Public Scoping Report addresses snowmobiling, snowcoaches, snowplanes
by National Park Service
December 18, 2005
The National Park Service (NPS) announced that a Public Scoping Report is available for the long-term Winter Use Plan and Environmental Impact Statement (EIS) for Grand Teton and Yellowstone National Parks and the John D. Rockefeller, Jr., Memorial Parkway.
Scoping occurred between June 24, 2005, and September 1, 2005. More than 33,000 comment letters were received. Scoping is an opportunity early in a planning and EIS process for the public, organizations, and other agencies to suggest issues and alternatives that should be considered by the NPS in preparing the plan and EIS.
This long-term plan is expected to guide the management of winter use in the three parks and ensure that park visitors have a range of appropriate winter recreational opportunities, and that these recreational activities are in a suitable setting and do not impair or irreparably harm park resources or values.
The EIS will consider a variety of different alternatives for managing winter use in the parks, including alternatives with various limits on the number of snowmobiles that may enter the parks, guiding requirements (including allowing some unguided or non-commercially snowmobile guided use), and allowing only mass-transit snowcoaches.
In addition, the EIS will include alternatives with varying road segments left ungroomed for experimental purposes to address bison use of groomed roads. The EIS will evaluate the environmental effects of winter use on air quality and visibility, wildlife, natural soundscapes, employee and visitor health and safety, visitor experience, and socioeconomics.
A draft EIS is expected to released in the summer of 2006 for public review. The NPS intends to complete the EIS process and issue new regulations (if necessary) prior to the start of the 2007-2008 winter season.

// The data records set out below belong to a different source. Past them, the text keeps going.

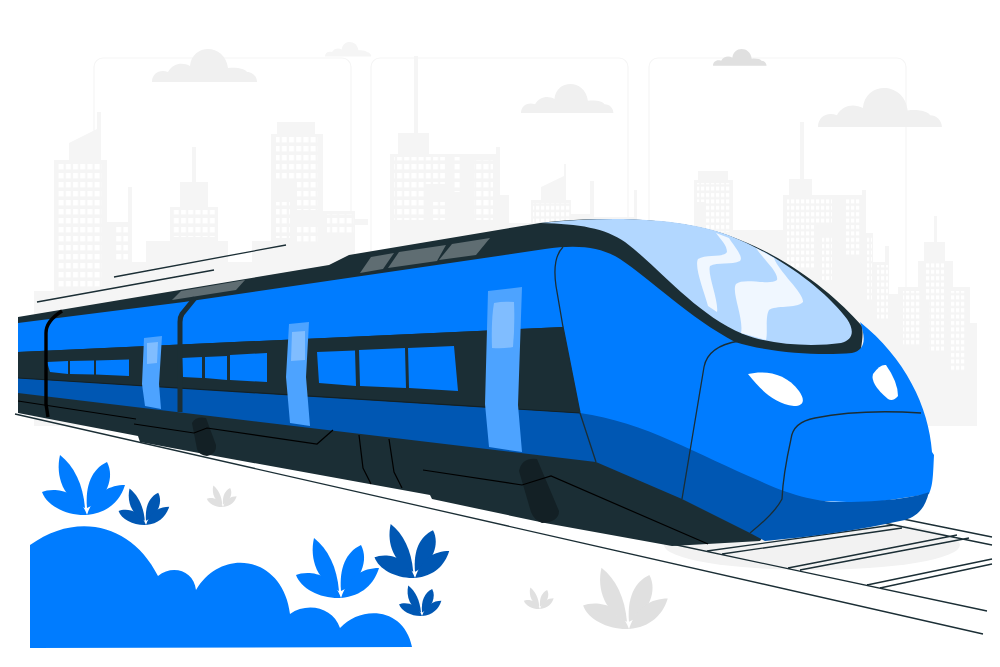
<!DOCTYPE html>
<html lang="en">
<head>
<meta charset="utf-8">
<title>High-speed train</title>
<style>
:root{--blue:#007cff;--deep:#0057b3;--sky:#4da3ff;--pale:#80bdff;--glass:#b2d7ff;--shine:#f0f7ff;--ink:#1b2e35;--wheel:#132025;--vent:#5f6d72;--city:#f5f5f5;--cloud:#f0f0f0;--grey:#e0e0e0;--white:#fff}
html,body{margin:0;background:var(--white);overflow:hidden}
svg{display:block;width:1000px;height:667px}
.city{fill:var(--city)}
.frames{fill:none;stroke:var(--city);stroke-width:1.2}
.line{fill:none;stroke:var(--ink);stroke-width:1.3}
.seam{fill:none;stroke:var(--wheel);stroke-width:1.2}
.black{stroke:#000}
.ink{fill:var(--ink)}.blue{fill:var(--blue)}.deep{fill:var(--deep)}.sky{fill:var(--sky)}.pale{fill:var(--pale)}
.glass{fill:var(--glass)}.shine{fill:var(--shine)}.vent{fill:var(--vent)}.wheel{fill:var(--wheel)}.white{fill:var(--white)}
.grey{fill:var(--grey)}.cloud{fill:var(--cloud)}
</style>
</head>
<body>
<svg viewBox="0 0 1000 667" role="img" aria-label="Blue high-speed train passing a city skyline">
<defs>
  <pattern id="windows" width="7.2" height="9" patternUnits="userSpaceOnUse"><rect x="1" y="2" width="5" height="5.4" fill="#fff"/></pattern>
  <pattern id="windows-small" width="5" height="6.4" patternUnits="userSpaceOnUse"><rect x="1" y="1" width="3.2" height="4" fill="#fff"/></pattern>
  <path id="cloud" d="M0 33C0 25 7 20 16 23C21 14 31 13 38 17C40-6 73-6 76 19C86 18 93 20 95 23C101 23 105 28 105 33Z"/>
  <g id="plant">
    <path d="M0 0C-10-28-36-27-45-23C-40-9-20 1 0 0Z"/>
    <path d="M-2-7C-4-31-13-49-27-60C-32-38-23-16-2-7Z"/>
    <path d="M0-7C-2-30 5-46 20-53C28-38 20-16 0-7Z"/>
    <path d="M0 0C7-22 22-30 38-30C33-14 21-2 0 0Z"/>
  </g>
</defs>

<g id="skyline">
  <g class="frames">
    <rect x="94" y="58" width="257" height="300" rx="9"/>
    <rect x="371" y="58" width="257" height="300" rx="9"/>
    <rect x="649" y="58" width="257" height="300" rx="9"/>
  </g>
  <g class="city">
    <path d="M34 426V291H54V160H69V143L97 129V112H101V160H107V222H128V187H132V262H146V241H153V241H170V207H180V182H192V147H196V182H208V207H218V241H228V262H252V241H271V134H277V122H315V134H323V211H355V219H368V225H355V262H390V154H398V133H414V56H418V133H429V154H496V147H500V195H509V223H531V200H541V187L564 176V164H566V200H571V214H590V181H594V217H634V190H637V230H694V180H698V171H728V180H733V230H783V195H789V179H800V122H804V179H812V195H862V190H866V233H873V262H885V246H889V294H898V287H918V261H924V242H934V216H937V242H945V261H953V287H970V323H977V426Z"/>
  </g>
  <g fill="url(#windows)">
    <path d="M58 162H102V288H58ZM116 225H128V262H116ZM173 210H216V237H173ZM276 137H318V182H276ZM297 182H318V210H297ZM276 202H290V238H276ZM297 225H318V245H297ZM327 214H354V236H327ZM394 157H445V184H394ZM394 184H424V220H394ZM453 157H460V192H453ZM474 160H493V220H474ZM431 202H445V220H431Z"/>
  </g>
  <g fill="url(#windows-small)">
    <path d="M533 203H570V224H533ZM697 183H730V202H697ZM705 202H730V232H705ZM787 198H832V224H787ZM787 224H814V268H787ZM846 198H860V256H846ZM822 236H832V280H822ZM867 237H872V300H867ZM877 265H888V320H877ZM903 291H920V345H903ZM926 263H944V300H926ZM929 300H944V352H929ZM951 291H966V372H951Z"/>
  </g>
</g>

<g id="clouds">
  <use href="#cloud" class="cloud" transform="translate(152 49)"/>
  <use href="#cloud" class="city" transform="translate(325 42) scale(.44)"/>
  <use href="#cloud" class="cloud" transform="translate(521 84) scale(.88)"/>
  <use href="#cloud" class="grey" transform="translate(713 49) scale(.51)"/>
  <use href="#cloud" class="cloud" transform="translate(818 88) scale(1.18)"/>
</g>

<g id="tracks">
  <ellipse cx="812" cy="545" rx="148" ry="25" fill="#f2f2f2"/>
  <path class="line" d="M15 414L983 634M672 544L987 611M903 519L992 537M884 523L992 545M707 551L893 525M722 554L902 528M788 568L957 535M800 570L969 538M867 585L992 559M880 588L992 564"/>
</g>
<path id="speed-lines" class="line" d="M114 277L286 245M37 302L214 270"/>

<g id="train">
  <path class="ink" d="M18 317L329 265L349 255L540 223C600 216 680 217 730 236C790 258 835 295 862 326C866 345 850 430 760 541L672 546L545 523L432 499L430 495L215 456L140 442L138 436L18 413Z"/>

  <g id="roof-vents" class="vent">
    <path d="M181 291L245 280L236 290L172 300Z"/>
    <path d="M371 257L394 253L383 269L360 273Z"/>
    <path d="M399 252L446 245L437 261L388 268Z"/>
    <path d="M452 244L490 238L476 255L439 260Z"/>
  </g>

  <g id="body">
    <path class="blue" d="M18 323L184 302L545 249C578 244 601 247 620 259C650 279 690 318 735 342C770 353 820 356 852 353C864 350 867 341 860 322C905 358 929 407 932 452L934 455C933 476 933 485 929 494L870 503L800 500L580 414L563 327L18 352Z"/>
    <path class="deep" d="M18 378L580 413C645 422 698 455 760 481C797 498 824 503 851 502C890 501 917 497 929 492C925 508 918 516 905 520C860 530 810 537 765 541L750 533L682 499L596 462L18 393Z"/>
    <path class="ink" d="M563 327L580 413L18 378V352Z"/>
    <path class="seam" d="M18 378L580 413"/>
  </g>

  <g id="passenger-windows" class="blue">
    <path d="M47 362L68 361V374L50 372ZM70 361L94 360.500V374.500L70 374ZM96 360.500L129 359.500V376L96 374.500Z"/>
    <path d="M182 358L202 357V378L183 377ZM205 357L227 356V380L205 378ZM230 355L267 353V382L230 380Z"/>
    <path d="M317 352L355 350.500L356 386L319 383ZM359 350L405 348L406 388L360 386ZM408 348L454 346L458 391L409 388Z"/>
  </g>

  <g id="doors">
    <path class="sky" d="M144 338L162 336L159 384L161 409L145 406L142 384Z"/>
    <path class="pale" d="M147 343L158 342L157 363L147 364Z"/>
    <path class="sky" d="M289 324L309 322L306 377L310 426L290 423L286 377Z"/>
    <path class="pale" d="M292 332L305 331V360L291 361Z"/>
    <path class="sky" d="M488 291L522 287L518 405L522 452L489 447L485 404Z"/>
    <path class="pale" d="M494 303Q503 301 514 302Q515 325 513 347Q503 349 492 348Q491 320 494 303Z"/>
  </g>

  <g id="car-joints" fill="none">
    <path d="M62 311Q46 321 46 333V404L48 417" stroke="#000" stroke-width="3.400"/>
    <path d="M195 298L182 314Q180 317 180 322V412" stroke="#1b2e35" stroke-width="5"/>
  </g>

  <g id="undercarriage">
    <path class="wheel" d="M192 423Q196 416 206 418L216 445Q217 454 207 456Q199 455 197 449Z"/>
    <path class="wheel" d="M519 471Q522 457 537 459L559 511Q559 522 542 523Q534 520 531 512Z"/>
    <path class="seam black" d="M18 401L136 419M134 424L194 433L207 428L317 444L333 430M359 435L363 468L371 484M389 439L394 472L402 488M423 470L522 485L551 476L708 544"/>
  </g>

  <g id="nose">
    <path class="line" d="M563 247Q552 258 556 286L563 327L580 413L596 462M739 341Q708 346 704 367L682 499M921 413Q860 409 815 418Q793 422 791 439Q783 475 782 499Q775 513 750 533"/>
    <path class="white" d="M748 374C765 370 786 373 799 391C806 401 803 406 794 406C773 403 761 390 748 374Z"/>
    <path class="white" d="M873 374Q880 364 886 365Q898 382 898 396Q893 402 888 399Q870 384 873 374Z"/>
  </g>

  <g id="windscreen">
    <path class="glass" d="M541 223C609 216 680 217 728 235C783 257 826 291 847 319C855 331 853 340 841 343C812 347 771 345 743 334C694 313 662 270 625 242C605 228 579 224 541 223Z"/>
    <path class="shine" d="M716 233L729 238C734 246 744 257 740 261C732 265 717 262 710 266C707 274 719 301 717 312L708 306C704 291 694 267 698 259C706 254 724 258 727 252C727 245 721 240 716 233Z"/>
    <path class="shine" d="M756 248L774 258C779 272 804 293 803 302C796 309 775 305 769 310C765 317 768 334 766 340L741 333C744 318 731 292 736 284C744 277 770 286 777 280C779 272 763 259 756 248Z"/>
  </g>
</g>

<g id="foreground">
  <path class="blue" d="M30 545C77 511 132 524 158 576C173 564 194 571 196 590C222 546 283 556 290 614C307 602 333 607 340 628C361 605 404 607 412 647L30 648Z"/>
  <use href="#plant" class="blue" transform="translate(87 515)"/>
  <use href="#plant" class="deep" transform="translate(146 525) scale(.61)"/>
  <use href="#plant" class="blue" transform="translate(341 598)"/>
  <use href="#plant" class="deep" transform="translate(415 578) scale(.9)"/>
  <use href="#plant" class="deep" transform="translate(422 616) scale(.51)"/>
  <use href="#plant" class="grey" transform="translate(223 507) scale(.36)"/>
  <use href="#plant" class="grey" transform="translate(540 609) scale(.36)"/>
  <use href="#plant" class="grey" transform="translate(629 629) scale(1.02)"/>
</g>
</svg>
</body>
</html>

Currently, winter use in the parks is operating under a temporary winter use plan. The temporary plan is intended to be in effect for three winter seasons (through the winter of 2006-2007), while the NPS prepares this long-term winter plan. The temporary winter use plan allows for a maximum of 720 snowmobiles in Yellowstone each day. All recreational snowmobiles in Yellowstone must be led by commercial guides.
In Grand Teton, 50 snowmobiles are allowed per day on both the Continental Divide Snowmobile Trail and the Grassy Lake Road, and 40 snowmobiles are allowed per day on Jackson Lake in order to provide access for ice fishing. With few exceptions, all snowmobiles are required to be "Best Available Technology," which are the cleanest and quietest commercial available snowmobiles. Snowcoaches are also permitted in Yellowstone and the Rockefeller Parkway and are required to have functioning emissions control equipment. Snowplanes are not allowed on Jackson Lake or elsewhere in the three parks.
The report is posted on the web at: Scoping Report Look under "Documents and Plans Currently Guiding Winter Use Management", Scoping Report - December 2005.
More information about winter use planning and visiting the parks in the winter, can be found at http://www.nps.gov/yell/planvisit/todo/winter/index.htm.